The supermarket chain Somerfield has shelved plans to sell its struggling Kwik Save division.

The company acquired 900 Kwik Save stores in 1998, and decided to put 350 of them up for sale last year.

But none of the offers it received was thought to be satisfactory and Somerfield has now changed its mind.

The stores are estimated to be worth £215m, but it is believed offers were in the region of £75m - £90m.

Somerfield is also withdrawing from sale 41 of its own brand shops.

It decided earlier this year to sell up to 140 of its bigger stores in an attempt to refocus the business as a neighbourhood retailer.

But 57 of those were taken off the market because no suitable offers had been received. Now the remaining stores will stay in the Somerfield portfolio.

The changes in policy are the first moves made by the new chief executive, Alan Smith.

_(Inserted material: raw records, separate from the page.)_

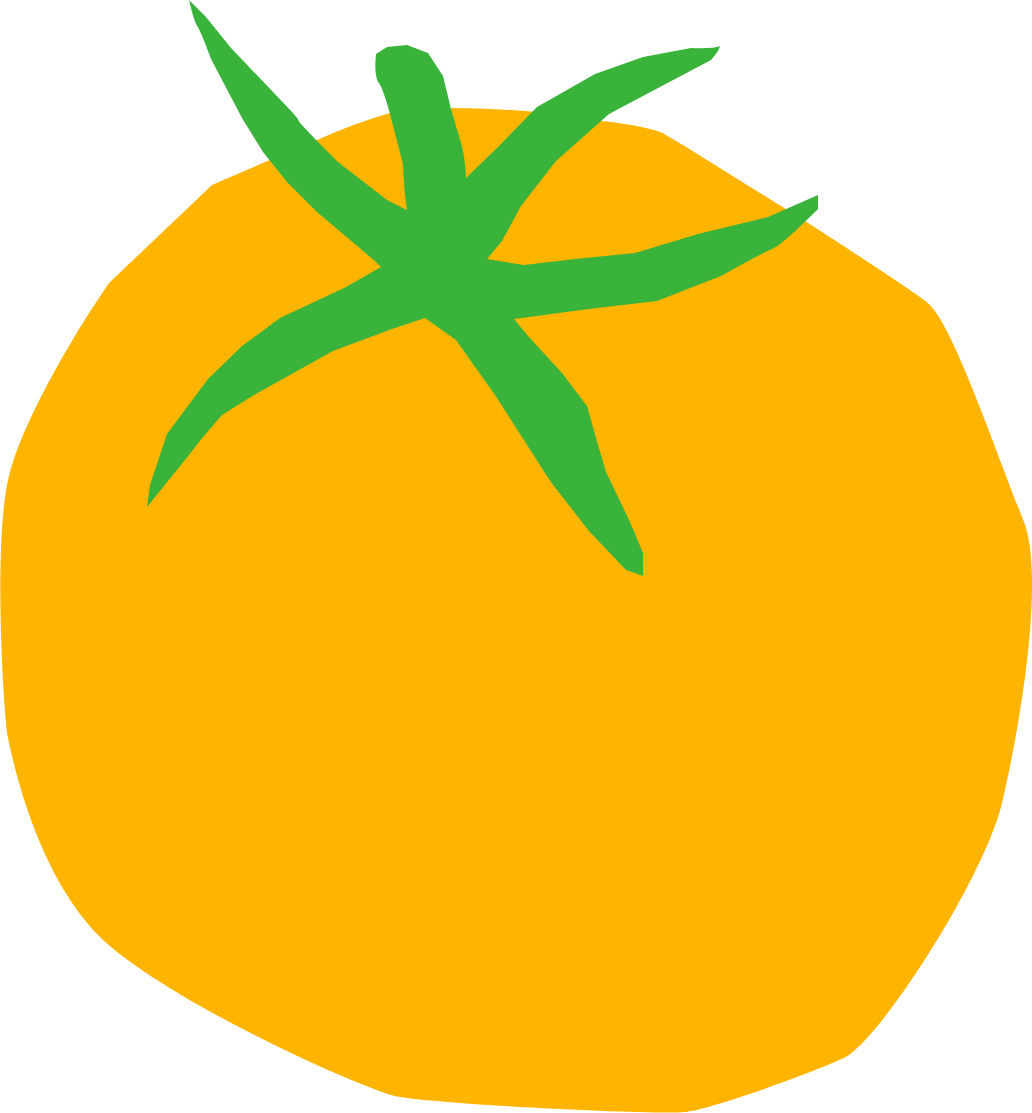
<!DOCTYPE html>
<html lang="en">
<head>
<meta charset="utf-8">
<title>Yellow tomato</title>
<style>
:root { --paper: #ffffff; --fruit: #ffb500; --leaf: #39b33a; }
html, body { margin: 0; width: 1032px; height: 1113px; overflow: hidden; background: var(--paper); }
.tomato { display: block; width: 1032px; height: 1113px; }
.fruit { fill: var(--fruit); }
.stem { fill: var(--leaf); }
</style>
</head>
<body>
<svg class="tomato" viewBox="0 0 1032 1113" role="img" aria-label="Yellow tomato with a green stem">
<path class="fruit" d="M212 185L272 159L317 140Q355 123 390 113Q420 107 452 108Q493 108 537 112L602 121Q640 125 660 132C672 137 740 181 786 209L805 221Q918 294 929 304C954 328 994 447 1024 522C1044 574 1023 713 1002 803C986 872 891 1024 849 1055C838 1063 715 1109 685 1112C660 1115 420 1104 391 1095C337 1078 163 997 101 938C49 887 20 799 7 733C2 688-6 535 9 476C21 426 69 341 109 283Z"/>
<path class="stem" d="M189 0L206 17L231 48L293 113Q297 117 300 123L317 141L338 162L387 200L407 210Q404 192 403 164L390 114Q382 85 378 82Q374 74 376 54L387 47L407 45L428 53L443 76L451 109L461 143Q465 156 466 178L499 146L537 107L595 74L643 57L691 48Q713 49 720 46Q719 51 711 60L609 114L556 161L521 206L502 241L487 259L524 265L575 259L635 253L698 234L768 217L818 195V209Q785 242 774 248Q764 252 721 276L657 301L589 309L514 319L528 336L562 373L587 406L596 438L606 472L630 522L643 553V576L626 570L589 531L557 490Q549 480 538 462L495 395L456 340L425 318L392 329L333 351L254 395L222 415L203 437L185 460L147 507L150 485L167 434L208 379L242 346L280 318L346 287L381 267L375 261L317 212L287 182L263 152L242 118L211 59Q200 29 196 24Q193 17 189 0Z"/>
</svg>
</body>
</html>
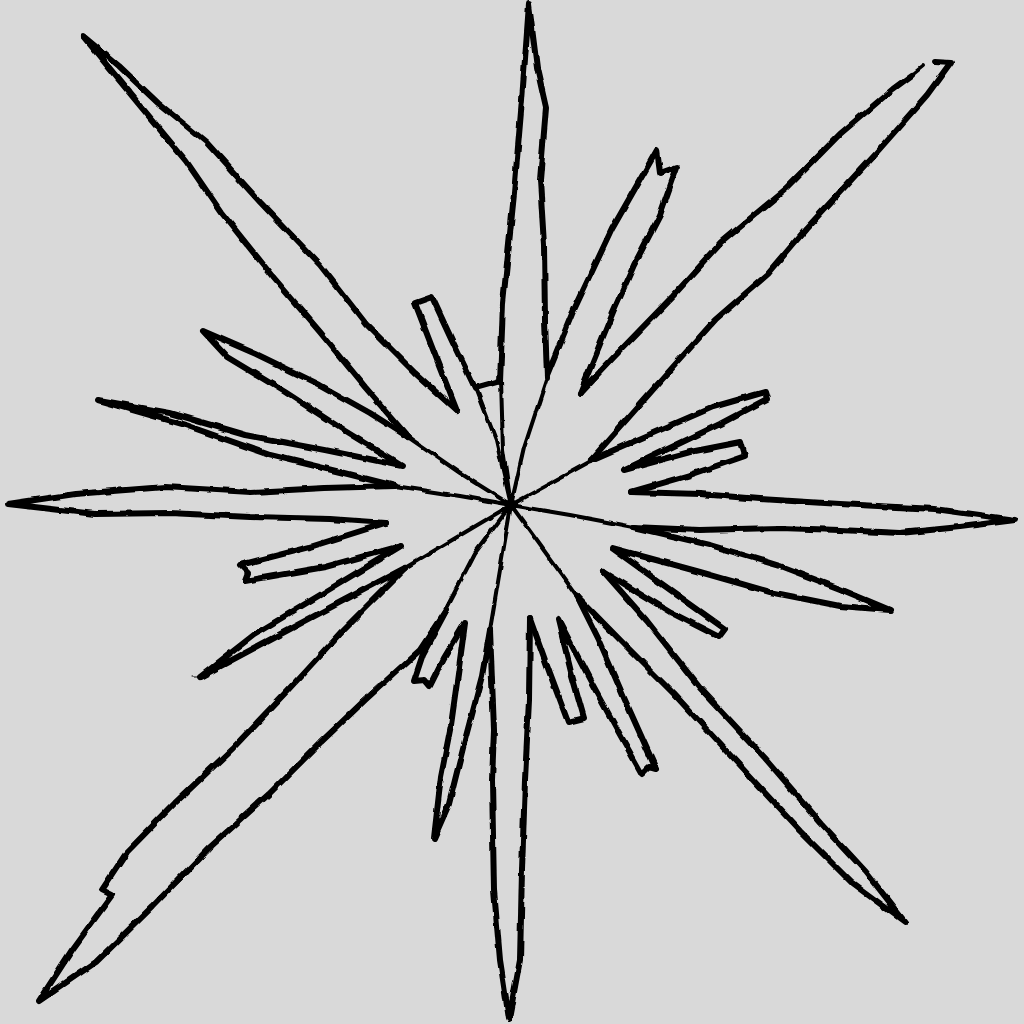
<!DOCTYPE html>
<html lang="en">
<head>
<meta charset="utf-8">
<title>Starburst</title>
<style>
:root { --paper: #d9d9d9; --ink: #000; }
html, body { margin: 0; background: var(--paper); overflow: hidden; }
.starburst { display: block; width: 1024px; height: 1024px; }
.starburst path { fill: none; stroke: var(--ink); stroke-linecap: round; stroke-linejoin: round; }
.starburst .rays path { stroke-width: 6; }
.starburst .spokes path { stroke-width: 4; }
.starburst .scratches path { stroke-width: 1; }
.hub { fill: var(--ink); }
</style>
</head>
<body>
<svg class="starburst" viewBox="0 0 1024 1024" role="img" aria-label="Hand-drawn starburst with long and short rays">
  <defs>
    <filter id="pen-wobble" filterUnits="userSpaceOnUse" x="0" y="0" width="1024" height="1024">
      <feTurbulence type="fractalNoise" baseFrequency="0.06" numOctaves="2" seed="4" result="grain"/>
      <feDisplacementMap in="SourceGraphic" in2="grain" scale="4" xChannelSelector="R" yChannelSelector="G"/>
    </filter>
  </defs>
  <rect width="1024" height="1024" fill="#d9d9d9"/>
  <g filter="url(#pen-wobble)">
    <g class="rays">
      <path class="north" d="M500 382L503 303L514 194L522 100L529 4L537 68L546 108L540 180L544 245L545 320L547 378"/>
      <path class="north-east-short" d="M547 375L572 314L612 229L657 150L660 173L677 167L660 215L634 265L613 312L580 393"/>
      <path class="north-east" d="M580 393L613 358L672 297L722 242L787 188L840 134L893 89L912 75"/>
      <path class="north-east-tip" d="M935 61L951 62L927 95L875 154L806 229L768 274L715 320L657 385L591 460"/>
      <path class="east-upper" d="M591 460L660 430L713 407L765 392L767 399L720 424L672 447L624 470L690 452L741 442L745 456L690 475L631 492"/>
      <path class="east" d="M631 492L700 494L760 499L840 504L935 509L1015 520L960 527L900 533L840 530L780 528L700 530L633 527"/>
      <path class="east-lower" d="M633 527L710 545L780 566L840 589L890 610L840 606L770 592L700 572L612 548L655 579L725 629L719 637L670 612L603 571"/>
      <path class="south-east" d="M603 571L648 622L700 688L765 758L821 823L866 872L905 922L852 883L800 831L741 767L674 694L625 645L577 596"/>
      <path class="south-short" d="M577 596L599 640L625 700L656 769L649 767L642 774L618 731L590 680L558 619L571 672L584 718L568 722L550 674L530 618"/>
      <path class="south" d="M530 618L529 700L525 780L522 870L520 960L509 1019L500 960L494 890L492 780L494 730L490 630"/>
      <path class="south-west-short" d="M490 630L482 676L465 740L449 804L434 838L441 776L451 725L458 675L465 623L444 658L430 686L425 680L414 681L423 654L447 609"/>
      <path class="south-west" d="M447 609L420 650L365 700L320 743L269 794L208 849L152 907L96 962L39 1001L72 950L112 895L102 890L127 852L175 803L233 748L288 690L342 631L405 568"/>
      <path class="west-lower" d="M405 568L335 605L260 645L200 677L255 634L320 595L401 546L325 567L245 581L248 573L240 565L310 547L386 523"/>
      <path class="west" d="M386 523L330 519L250 517L170 513L95 514L8 504L75 494L165 487L250 492L325 488L395 486"/>
      <path class="west-upper" d="M395 486L340 472L270 455L185 425L98 400L170 413L245 435L325 450L402 466L345 431L285 392L227 357L203 331L256 354L320 385L370 413L408 437"/>
      <path class="north-west" d="M408 437L365 387L320 332L273 277L221 212L186 161L138 103L83 36L119 66L158 103L206 142L260 202L320 265L366 324L415 373L457 411"/>
      <path class="north-west-short" d="M457 411L437 360L415 303L432 297L452 340L475 388L500 381"/>
    </g>
    <g class="spokes">
      <path d="M511 505L503 450L501 380M511 505L496 440L476 388M511 505L524 448L547 378M511 505L591 461M511 505L570 515L633 527M511 505L577 596M511 505L500 570L490 630M511 505L475 553L447 607M511 505L405 568M511 505L460 496L395 486M511 505L460 473L408 437"/>
      <path d="M912 75L923 66"/>
    </g>
    <g class="scratches">
      <path d="M160 900L185 877M203 860L213 849M360 700L379 683M192 677L200 677"/>
    </g>
    <circle class="hub" cx="511" cy="505" r="6"/>
  </g>
</svg>
</body>
</html>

He took over Somerfield, Britain's fifth largest supermarket chain, after David Simons was ousted last month.

The purchase of the Kwik Save stores has caused problems for Somerfield.

Profits warnings

Many analysts thought the £1.25bn price tag was too high.

And poor performance at the Kwik Save outlets dragged down the parent company.

It has issued a series of profits warnings and pre-tax earnings in the half-year to 6 November fell 47% to £60m.

Mr Smith said: "The Kwik Save stores still produce a contribution despite the sales declines of the last two years. These stores can be managed effectively in the future."

Explaining his decision to get the best value out of the chain by running it, he added: "A business that is unloved cannot succeed."